ukraine battalion

Servicemen from Ukrainian volunteer battalions in the village of Shyrokyne in the Donetsk region, pictured in June 2015.
Three volunteer battalions that for years fought for Kyiv against Russia-backed separatists in eastern Ukraine have handed over their weapons to law enforcement.

The Sheikh Mansur battalion, the battalion of the Organization of Ukrainian Nationalists (OUN), and the 8th battalion of the Ukrainian Volunteer Army voluntarily surrendered their arms to the National Police in the Donetsk region on September 11, according to a police statement.

Photographs published by the National Police showed artillery shells, rocket-propelled grenades, boxes of bullets, and crates of explosives that were turned in.

National Police First Deputy Chairman Vyacheslav Abroskin oversaw the transfer along with members of the military and the country's security services.

The battalions were among the last units comprised purely of volunteer soldiers fighting in the 5-year war that has killed more than 13,000 people. Most of Ukraine's volunteer battalions were incorporated into military and police structures in 2014 and 2015.

The Ukrainian military, neglected for years following the collapse of the Soviet Union, was caught flat-footed when Russia sent soldiers to Ukraine's Crimean Peninsula and backed separatists fighting Kyiv in eastern Ukraine in the spring of 2014. Kyiv relied heavily on volunteer fighters funded by powerful businessmen to slow the advance of the separatists.


Comment: Translation: they were caught flat-footed by what should have been an easily predictable uprising by Ukrainian citizens in the east against the illegal, anti-Russian coup on the Maidan in 2014. Kiev had to rely primarily on extremist, neo-nazi mercenaries to fight a war of aggression against its own people.


As the Ukrainian military expanded its ranks, its forces fought alongside the volunteers. Many of the volunteers eventually enlisted in the military.

The Sheikh Mansur battalion, named after the Chechen military leader who led forces against Catherine the Great in the late 18th century, was comprised of Chechen fighters who opposed Moscow. Many of its members fought in one or both of Chechnya's wars with Russia.
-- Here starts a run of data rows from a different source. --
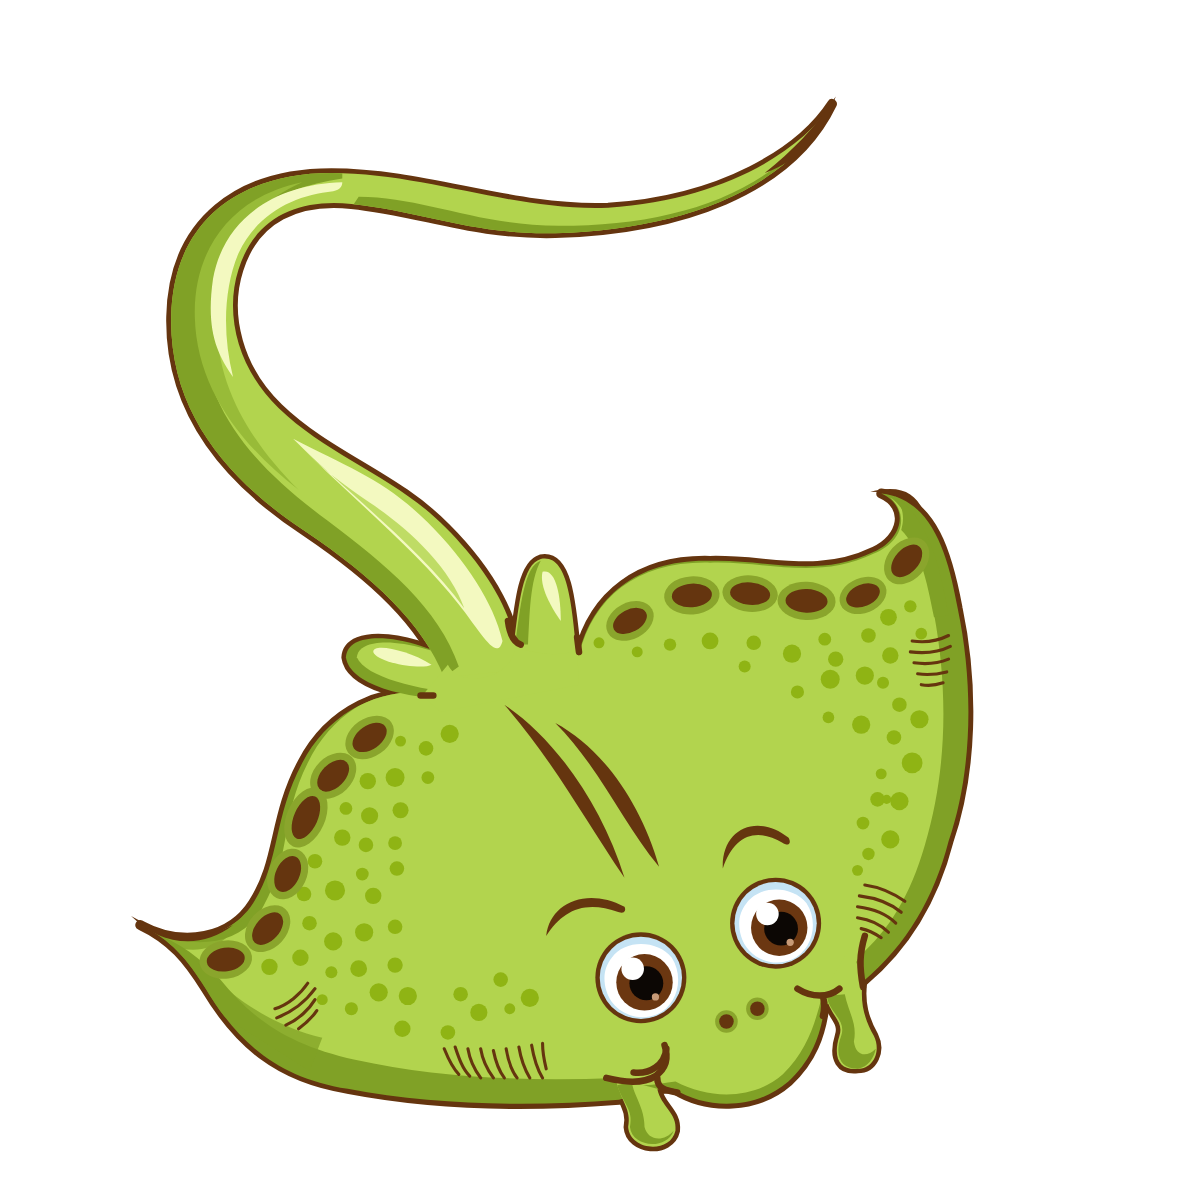
<!DOCTYPE html>
<html lang="en">
<head>
<meta charset="utf-8">
<title>Cartoon stingray</title>
<style>
:root{
  --paper:#ffffff;
  --line:#65350f;
  --skin:#b2d44e;
  --shade:#80a126;
  --dot:#8fb414;
  --halo:#8aa52c;
  --shine:#f3f9c0;
  --iris:#6b3711;
  --eye-shade:#c5e3f4;
}
html,body{margin:0;padding:0;background:var(--paper);overflow:hidden}
.canvas{width:1198px;height:1200px;overflow:hidden;background:var(--paper)}
.canvas svg{display:block}
.outline{fill:var(--line);stroke:var(--line);stroke-width:5.4;stroke-linejoin:round}
.fin-line{stroke-width:5}
.skin{fill:var(--skin)}
.shade{fill:var(--shade)}
.shine{fill:var(--shine)}
.line{fill:none;stroke:var(--line);stroke-width:3.6;stroke-linecap:round}
.ink{fill:var(--line)}
.gills{fill:none;stroke:var(--line);stroke-width:1.7;stroke-linecap:round}
.dots{fill:var(--dot)}
.halo{fill:var(--halo)}
.patch{fill:var(--line)}
</style>
</head>
<body>
<main class="canvas">
<svg width="1198" height="1200" viewBox="0 0 658 659" role="img" aria-label="Smiling green cartoon stingray with a long curling tail">
  <defs>
    <path id="tail" d="M457 57C440 83 397 110 334 114C282 116 234 95 182 95C132 95 95 121 94 174C93 228 127 265 168 292C205 317 232 342 244 372L284 368C286 342 268 313 245 290C218 262 181 251 153 224C131 203 123 173 131 148C140 119 164 109 193 112C232 116 259 129 305 128C373 126 434 105 457 57Z"/>
    <path id="body" d="M240 381C211 376 181 390 166 419C150 449 154 473 139 496C127 515 101 521 77 508C94 516 103 527 113 543C131 573 153 592 191 598C238 607 291 608 340 604C351 601 361 597 370 598C389 610 416 609 433 594C446 582 451 568 453 552C460 550 467 545 474 539C498 519 513 493 521 462C534 424 535 377 526 334C521 307 513 274 484 271C500 278 496 296 480 303C449 318 421 307 390 308C351 307 326 327 318 359C306 362 291 357 281 349L250 366Z"/>
    <path id="fin-left" d="M252 384C222 384 192 376 190 361C191 344 229 349 255 366Z"/>
    <path id="fin-right" d="M282 356C285 331 287 310 297 307C312 304 314 331 317 362Z"/>
    <path id="lobe-left" d="M338 592C341 605 347 609 345 619C346 632 368 634 371 621C372 611 363 608 361 598Z"/>
    <path id="lobe-right" d="M453 544C455 558 464 560 461 569C457 582 462 588 471 587C480 587 484 577 480 569C475 560 472 551 474 538L467 520Z"/>
    <clipPath id="tail-clip"><use href="#tail"/></clipPath>
    <clipPath id="body-clip"><use href="#body"/></clipPath>
    <g id="patch">
      <ellipse class="halo" rx="14.5" ry="10.5"/>
      <ellipse class="patch" rx="10.5" ry="6.5"/>
    </g>
    <g id="eye">
      <circle r="25" fill="var(--line)"/>
      <circle r="22.6" fill="var(--eye-shade)"/>
      <path fill="#fff" d="M-16 -11C-9 -21 9 -21 17 -11C24 0 20 15 9 20C-3 25 -16 18 -19 7C-21 0 -20 -6 -16 -11Z"/>
      <circle cx="2" cy="2.5" r="15.5" fill="var(--iris)"/>
      <circle cx="3" cy="3" r="9.3" fill="#0c0704"/>
      <circle cx="-4.5" cy="-5" r="6.2" fill="#fff"/>
      <circle cx="8" cy="10.5" r="2" fill="#c79a77"/>
    </g>
  </defs>

  <g id="outlines">
    <use href="#tail" class="outline"/>
    <use href="#fin-left" class="outline fin-line"/>
    <use href="#fin-right" class="outline fin-line"/>
    <use href="#body" class="outline"/>
    <use href="#lobe-left" class="outline fin-line"/>
    <use href="#lobe-right" class="outline fin-line"/>
  </g>

  <g id="body-fill">
    <use href="#body" class="shade"/>
    <g clip-path="url(#body-clip)">
      <path class="skin" d="M240 379C211 375 183 390 169 419C154 449 160 470 145 497C135 517 111 523 84 512C99 518 110 526 121 538C138 559 158 574 195 582C240 592 290 594 338 592C351 599 361 595 371 594C390 604 414 604 430 590C443 577 447 564 451 549C461 545 467 535 472 525C488 511 500 492 508 464C520 424 521 380 513 337C508 310 503 283 489 273C500 284 495 298 480 304C449 319 421 308 390 309C351 308 326 327 318 360L281 346Z"/>
      <path class="shade" d="M491 272C510 285 516 309 521 338L513 339C509 318 505 301 495 291C497 284 496 278 491 272Z"/>
      <path class="shade" d="M78 509C96 521 121 515 137 497C130 515 116 524 100 521C117 536 137 560 177 570L170 588L110 550Z" opacity=".75"/>
    </g>
  </g>

  <g id="pelvic-fins">
    <use href="#fin-left" class="shade"/>
    <path class="skin" d="M256 381C229 379 201 372 196 361C197 348 230 351 257 366Z"/>
    <path class="shine" d="M205 358C205 353 224 357 237 365C232 368 207 364 205 358Z"/>
    <use href="#fin-right" class="skin"/>
    <path class="shade" d="M283 354C286 332 288 311 297 308C291 319 291 337 290 354Z"/>
    <path class="shine" d="M298 314C305 312 308 326 308 341C303 334 296 322 298 314Z"/>
  </g>

  <g id="tail-fill">
    <use href="#tail" class="skin"/>
    <g clip-path="url(#tail-clip)">
      <path class="shade" d="M188 92C142 91 90 110 91 174C92 230 128 268 168 295C205 320 232 340 241 374L252 366C241 334 212 310 180 286C141 257 111 226 110 176C110 132 139 105 188 98Z"/>
      <path d="M166 100C127 108 106 137 107 174C108 213 132 244 164 269C136 241 119 211 119 176C119 139 136 113 166 100Z" fill="#98bb38"/>
      <path class="shade" d="M457 57C428 106 372 124 307 124C263 124 232 108 197 108L193 114C232 120 260 131 306 130C374 128 436 107 457 57Z"/>
      <path class="shine" d="M188 100C151 101 123 120 117 153C113 181 119 194 128 207C122 183 123 158 131 139C142 116 163 107 183 105C187 104 188 102 188 100Z"/>
      <path class="shine" d="M161 241C192 257 212 264 235 287C256 308 271 331 276 352C273 364 264 347 252 332C228 301 190 271 161 241Z"/>
      <path class="skin" d="M161 241C190 270 231 301 255 334C247 311 224 290 203 276C190 267 174 256 161 241Z" opacity=".8"/>
    </g>
    <path class="skin" d="M246 365C252 378 280 374 283 356C297 359 307 361 317 357L318 376L242 391L232 382Z"/>
    <path class="line" d="M279 341C280 349 283 353 286 354" stroke-width="3"/>
    <path class="line" d="M317 350L318 358M231 382L238 382"/>
    <path class="ink" d="M459 53C448 70 435 83 420 95C440 88 453 73 459 53Z"/>
    <path class="ink" d="M72 503C88 519 110 522 128 508C111 517 91 514 72 503ZM478 270C494 266 502 270 507 280C500 274 490 270 478 270Z"/>
  </g>

  <g id="head-lobes">
    <use href="#lobe-left" class="skin"/>
    <path class="shade" d="M339 596C342 606 348 609 346 619C347 630 366 632 370 621C365 627 356 627 354 619C354 608 348 602 347 594Z"/>
    <use href="#lobe-right" class="skin"/>
    <path class="shade" d="M454 547C456 557 465 560 462 569C458 580 462 587 471 587C477 586 480 581 481 576C476 581 470 580 469 572C471 562 466 556 464 546Z"/>
    <path class="line" d="M333 592C341 594 352 596 360 591C367 586 367 580 365 574"/>
    <path class="line" d="M348 589C357 590 365 585 366 576"/>
    <path class="line" d="M361 592C361 598 366 599 372 600"/>
    <path class="line" d="M438 543C446 548 455 548 461 543M452 547C453 551 453 554 452 558"/>
    <path class="line" d="M475 514C472 524 472 531 474 542" stroke-width="2.4"/>
  </g>

  <g id="green-dots" class="dots">
    <circle cx="247" cy="403" r="5"/><circle cx="234" cy="411" r="4"/><circle cx="220" cy="407" r="3"/><circle cx="217" cy="427" r="5.2"/><circle cx="235" cy="427" r="3.5"/><circle cx="202" cy="429" r="4.5"/><circle cx="203" cy="448" r="4.7"/><circle cx="220" cy="445" r="4.4"/><circle cx="190" cy="444" r="3.5"/><circle cx="188" cy="460" r="4.5"/><circle cx="201" cy="464" r="4"/><circle cx="217" cy="463" r="3.8"/><circle cx="173" cy="473" r="4"/><circle cx="184" cy="489" r="5.5"/><circle cx="199" cy="480" r="3.5"/><circle cx="218" cy="477" r="4"/><circle cx="167" cy="491" r="4"/><circle cx="205" cy="492" r="4.5"/><circle cx="217" cy="509" r="4"/><circle cx="200" cy="512" r="5"/><circle cx="183" cy="517" r="5"/><circle cx="170" cy="507" r="4"/><circle cx="165" cy="526" r="4.5"/><circle cx="148" cy="531" r="4.5"/><circle cx="182" cy="534" r="3.3"/><circle cx="197" cy="532" r="4.6"/><circle cx="217" cy="530" r="4.2"/><circle cx="208" cy="545" r="5"/><circle cx="224" cy="547" r="5"/><circle cx="193" cy="554" r="3.6"/><circle cx="221" cy="565" r="4.5"/><circle cx="253" cy="546" r="4"/><circle cx="263" cy="556" r="4.7"/><circle cx="275" cy="538" r="4"/><circle cx="291" cy="548" r="5"/><circle cx="280" cy="554" r="3"/><circle cx="246" cy="567" r="4"/><circle cx="177" cy="549" r="3"/>
    <circle cx="329" cy="353" r="3"/><circle cx="350" cy="358" r="3"/><circle cx="368" cy="354" r="3.4"/><circle cx="390" cy="352" r="4.6"/><circle cx="414" cy="353" r="4"/><circle cx="435" cy="359" r="5"/><circle cx="453" cy="351" r="3.5"/><circle cx="459" cy="362" r="4.2"/><circle cx="477" cy="349" r="4"/><circle cx="488" cy="339" r="4.6"/><circle cx="500" cy="333" r="3.4"/><circle cx="438" cy="380" r="3.6"/><circle cx="456" cy="373" r="5.2"/><circle cx="475" cy="371" r="5"/><circle cx="489" cy="360" r="4.5"/><circle cx="409" cy="366" r="3.3"/><circle cx="485" cy="375" r="3.3"/><circle cx="455" cy="394" r="3.2"/><circle cx="473" cy="398" r="5"/><circle cx="494" cy="387" r="4"/><circle cx="505" cy="395" r="5"/><circle cx="491" cy="405" r="4"/><circle cx="501" cy="419" r="5.7"/><circle cx="484" cy="425" r="3"/><circle cx="482" cy="439" r="4"/><circle cx="494" cy="440" r="5"/><circle cx="474" cy="452" r="3.5"/><circle cx="489" cy="461" r="5"/><circle cx="477" cy="469" r="3.4"/><circle cx="471" cy="478" r="3"/><circle cx="506" cy="348" r="3.2"/><circle cx="487" cy="439" r="2.5"/>
  </g>

  <g id="wing-patches" clip-path="url(#body-clip)">
    <use href="#patch" transform="translate(203 405) rotate(-35)"/>
    <use href="#patch" transform="translate(183 426) rotate(-45)"/>
    <use href="#patch" transform="translate(168 449) rotate(-66) scale(1.2 1)"/>
    <use href="#patch" transform="translate(158 480) rotate(-65)"/>
    <use href="#patch" transform="translate(147 510) rotate(-48)"/>
    <use href="#patch" transform="translate(124 527) rotate(-8)"/>
    <use href="#patch" transform="translate(346 341) rotate(-28) scale(.95)"/>
    <use href="#patch" transform="translate(380 327) rotate(-4) scale(1.05 1)"/>
    <use href="#patch" transform="translate(412 326) rotate(5) scale(1.05 .95)"/>
    <use href="#patch" transform="translate(443 330) rotate(2) scale(1.1 1)"/>
    <use href="#patch" transform="translate(474 327) rotate(-22) scale(.92)"/>
    <use href="#patch" transform="translate(498 308) rotate(-48)"/>
  </g>

  <g id="skin-creases" class="gills">
    <path d="M151 554C158 552 165 546 169 540M152 559C160 556 168 550 173 543M157 563C164 560 170 554 173 549M164 565C168 562 172 558 174 555"/>
    <path d="M244 576C246 581 248 586 252 590M250 575C252 581 254 587 258 591M257 576C258 582 261 588 264 592M264 576C265 582 268 588 271 592M271 577C272 582 274 588 277 592M278 576C279 582 281 588 284 592M285 575C286 581 288 587 291 592M292 574C293 580 295 587 298 592M298 573C298 578 299 583 300 587"/>
    <path d="M501 352C508 353 515 352 521 349M500 358C508 359 516 358 522 355M502 364C509 365 516 364 521 362M504 370C510 371 516 370 520 369M506 376C511 377 515 376 518 375"/>
    <path d="M475 486C482 487 490 490 497 495M472 492C480 493 489 496 495 501M471 498C479 499 487 502 492 507M471 504C478 505 484 508 488 512M473 510C478 511 481 513 484 515"/>
  </g>

  <g id="back-ridges" class="ink">
    <path d="M277 387C303 404 330 440 343 482C321 450 304 418 277 387Z"/>
    <path d="M305 397C331 411 352 441 362 476C342 452 329 421 305 397Z"/>
  </g>

  <g id="face">
    <path class="ink" d="M300 514C302 496 322 487 343 498C344 500 343 502 340 501C321 494 309 500 300 514Z"/>
    <path class="ink" d="M397 477C396 456 415 446 433 460C435 463 433 465 430 463C415 454 403 459 397 477Z"/>
    <use href="#eye" transform="translate(352 537)"/>
    <use href="#eye" transform="translate(426 507)"/>
    <g id="nostrils">
      <circle cx="399" cy="561" r="6.2" fill="var(--halo)"/><circle cx="399" cy="561" r="4" class="ink"/>
      <circle cx="416" cy="554" r="6.2" fill="var(--halo)"/><circle cx="416" cy="554" r="4" class="ink"/>
    </g>
  </g>
</svg>
</main>
</body>
</html>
Comment: Ukraine had its very own jihadi battalion.


Right-wing nationalists filled out the ranks of the OUN battalion and the 8th battalion of the Ukrainian Volunteer Army.


Comment: And Nazis to boot.